In another case the following year, four years after Kyrgyzstan joined the EAEU, 73 migrants working in Khabarovsk were detained and beaten by police. As a result of this incident, two Kyrgyz citizens were hospitalized. As a representative of the Kyrgyz diaspora said at the time: “They came and without explanation put everybody despite the age, presence of Russian passport, into a police car, and drove away to the police station. All of them have been brutally beaten with a baton for several hours. According to the victims, registration documents of some of them were torn to pieces by police officers.” 
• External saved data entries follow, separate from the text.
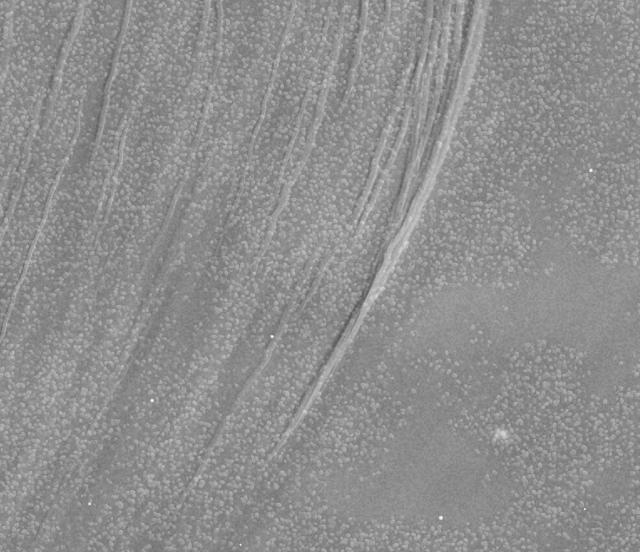
Give the GLSL for this texture, as a WebGL 2 fragment shader.

```glsl
#version 300 es
precision highp float;
// Grey micrograph-like membrane: slanted folds over a bed of fine oval grains.
uniform vec2 u_resolution;
out vec4 fragColor;

const float BASE_TONE = 0.560;
const float GRAIN_FREQ = 106.0;    // grains per canvas height
const float GRAIN_LIFT = 0.060;    // brightness of a grain body
const float GRAIN_RELIEF = 0.070;  // light to dark across a grain
const float GAP_DEPTH = 0.040;     // darkness between packed grains
const float FILM_NOISE = 0.075;
const float BROAD_TONE = 0.085;    // slow drift of brightness
const float STREAK_TONE = 0.10;    // brightness along the folds
const float FOLD_CONTRAST = 1.55;
const vec2 LIGHT_DIR = vec2(0.62, 0.78);
const int MINOR_FOLDS = 22;
const int MAIN_STRANDS = 6;
const int SPECKS = 7;

float hash(vec2 p) {
    vec3 q = fract(p.xyx * vec3(0.1031, 0.1030, 0.0973));
    q += dot(q, q.yzx + 33.33);
    return fract((q.x + q.y) * q.z);
}

float noise(vec2 p) {
    vec2 i = floor(p), f = fract(p);
    f = f * f * (3.0 - 2.0 * f);
    return mix(mix(hash(i), hash(i + vec2(1, 0)), f.x),
               mix(hash(i + vec2(0, 1)), hash(i + vec2(1, 1)), f.x), f.y);
}

float layeredNoise(vec2 p) {
    return 0.55 * noise(p) + 0.3 * noise(p * 2.1 + 17.0) + 0.15 * noise(p * 4.3 + 41.0);
}

float blob(vec2 p, vec2 centre, vec2 size) {
    vec2 q = (p - centre) / size;
    return exp(-dot(q, q));
}

// Straightens the bent folds: a fold keeps the x it has at the top edge.
float foldCoord(vec2 p, float depth) {
    return p.x + (0.2 * depth + 0.42 * depth * depth) * (0.65 + 0.4 * p.x);
}

// Ridge lit from the right with a shadow on its left: x = shade, y = cover.
vec2 ridge(float d, float width) {
    float s = d / width;
    float body = 1.0 - smoothstep(0.65, 1.2, abs(s));
    float left = (s + 1.35) / 0.5, right = (s - 0.75) / 0.4;
    float shade = body * (0.035 + 0.02 * s)
                - 0.06 * exp(-left * left) + 0.045 * exp(-right * right);
    return vec2(shade, body);
}

float extent(float t, float start, float end) {
    return smoothstep(start - 0.06, start + 0.06, t) * (1.0 - smoothstep(end - 0.18, end, t));
}

// Sideways wander of a fold: slow bends plus a ragged edge.
float wander(float t, float id) {
    return 0.024 * (noise(vec2(t * 8.0, id * 5.3)) - 0.5)
         + 0.007 * (noise(vec2(t * 38.0, id * 3.7 + 9.0)) - 0.5);
}

vec2 foldField(float u, float t) {
    vec2 sum = vec2(0.0);
    for (int i = 0; i < MINOR_FOLDS; i++) {
        float id = float(i);
        float start = 0.65 * hash(vec2(id, 3.0)) - 0.2;
        float span = extent(t, start, start + 0.3 + 0.35 * hash(vec2(id, 5.0)));
        float centre = 0.02 + 0.037 * id + 0.03 * hash(vec2(id, 7.0)) + wander(t, id);
        float width = (0.0035 + 0.006 * hash(vec2(id, 9.0))) * (0.4 + 0.6 * span);
        float ragged = 0.35 + 0.9 * noise(vec2(t * 22.0, id * 2.9));
        sum += ridge(u - centre, width) * span * ragged * (0.3 + 0.7 * hash(vec2(id, 11.0)));
    }
    // Main bundle: strands that meet low down, cross and part again.
    for (int i = 0; i < MAIN_STRANDS; i++) {
        float id = float(i);
        float span = extent(t, -0.2, 0.9 - 0.05 * id);
        float centre = 0.88 - 0.021 * id * (1.0 - t / 0.56) + 0.8 * wander(t, id + 40.0);
        float width = mix(0.004, i == 0 ? 0.014 : 0.007, span * (1.0 - 0.55 * t));
        sum += ridge(u - centre, width) * span * (i == 0 ? 1.1 : 0.75);
    }
    return vec2(FOLD_CONTRAST * clamp(sum.x, -0.08, 0.085), min(sum.y, 1.0));
}

// Scattered ovals, one per jittered cell, thinned out by the density.
float grainField(vec2 p, float density) {
    vec2 g = p * GRAIN_FREQ, cell = floor(g);
    float tone = -GAP_DEPTH * density;
    for (int y = -1; y <= 1; y++)
    for (int x = -1; x <= 1; x++) {
        vec2 id = cell + vec2(x, y);
        float pick = hash(id + 19.0), angle = 6.2832 * hash(id + 57.0);
        vec2 o = g - id - 0.5 - 0.9 * (vec2(hash(id), hash(id + 91.0)) - 0.5);
        vec2 axis = vec2(cos(angle), sin(angle));
        float r = length(vec2(dot(o, axis), 1.4 * dot(o, vec2(-axis.y, axis.x))));
        float radius = 0.42 + 0.24 * hash(id + 33.0);
        float body = 1.0 - smoothstep(radius - 0.24, radius + 0.1, r);
        float lit = GRAIN_LIFT * (0.2 + 1.4 * hash(id + 7.0))
                  + GRAIN_RELIEF * dot(o, LIGHT_DIR) / radius;
        tone = mix(tone, lit, body * smoothstep(pick - 0.08, pick + 0.08, density));
    }
    return tone;
}

void main() {
    vec2 p = gl_FragCoord.xy / u_resolution.y;
    float t = 1.0 - p.y, u = foldCoord(p, t);
    vec2 folds = foldField(u, t);

    // Grain cover: streaks along the folds, round patches to the right.
    float streaks = layeredNoise(vec2(u * 19.0, t * 4.5));
    float patches = layeredNoise(p * 9.0 + 5.0);
    float rightSide = smoothstep(0.85, 1.1, u);
    float cover = mix(0.08 + 0.5 * (streaks + patches), patches, rightSide);
    float bare = blob(p, vec2(0.74, 0.13), vec2(0.13, 0.1)) + blob(p, vec2(1.05, 0.48), vec2(0.1, 0.16));
    float density = 0.92 * smoothstep(0.2, 0.62, cover - 0.25 * bare) * (1.0 - 0.75 * folds.y);

    float ripple = 0.012 * sin(u * 62.0 + 3.0 * sin(t * 5.0)) + 0.009 * sin(u * 131.0 + t * 7.0);
    float tone = BASE_TONE + ripple * (1.0 - rightSide) - 0.015 * bare;
    tone += STREAK_TONE * (streaks - 0.5) * (1.0 - 0.6 * rightSide);
    tone += BROAD_TONE * (layeredNoise(p * 4.0 + 23.0) - 0.5);
    tone += folds.x + grainField(p, density);
    tone += FILM_NOISE * (noise(p * 330.0) - 0.5);

    // Stray bright specks and one pale crumb.
    for (int i = 0; i < SPECKS; i++) {
        vec2 at = vec2(1.15 * hash(vec2(i, 71.0)), hash(vec2(i, 83.0)));
        float size = 0.0015 + 0.002 * hash(vec2(i, 97.0));
        tone += 0.38 * (1.0 - smoothstep(0.5 * size, 1.6 * size, length(p - at)));
    }
    tone += 0.4 * blob(p, vec2(0.91, 0.214), vec2(0.016, 0.01)) * noise(p * 130.0);
    fragColor = vec4(vec3(clamp(tone, 0.0, 1.0)), 1.0);
}
```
As Lira Sagynbekova states, even though there are some simplifications in migration policy, “Kyrgyz labour migrants report that they cannot easily register for temporary residence. They depend on questionable private agencies and services that accommodate this need” or on “intermediary” agencies that collect people and use them as an irregular workforce in sweatshops just as happened with the 13 women in Ryazan. In addition, membership in the EAEU did not solve a critical problem faced by Kyrgyz labor migrants, that of police arbitrariness and brutality.

Having entered the Eurasian Economic Union, Kyrgyzstan was able to receive considerable relief when it comes to the registration of migrant workers.  However, this relief was able to solve only the formal part of the registration and stay of migrant workers, but not the substantive and procedural parts of migration and working in a foreign country. Problems such as human rights violations in sweatshops, illegal residence, police brutality, and discrimination faced by Kyrgyz migrants still remain. The new regulatory laws of the EAEU have not resolved, and in some instances even exacerbated, the already poor legal situation of migrants.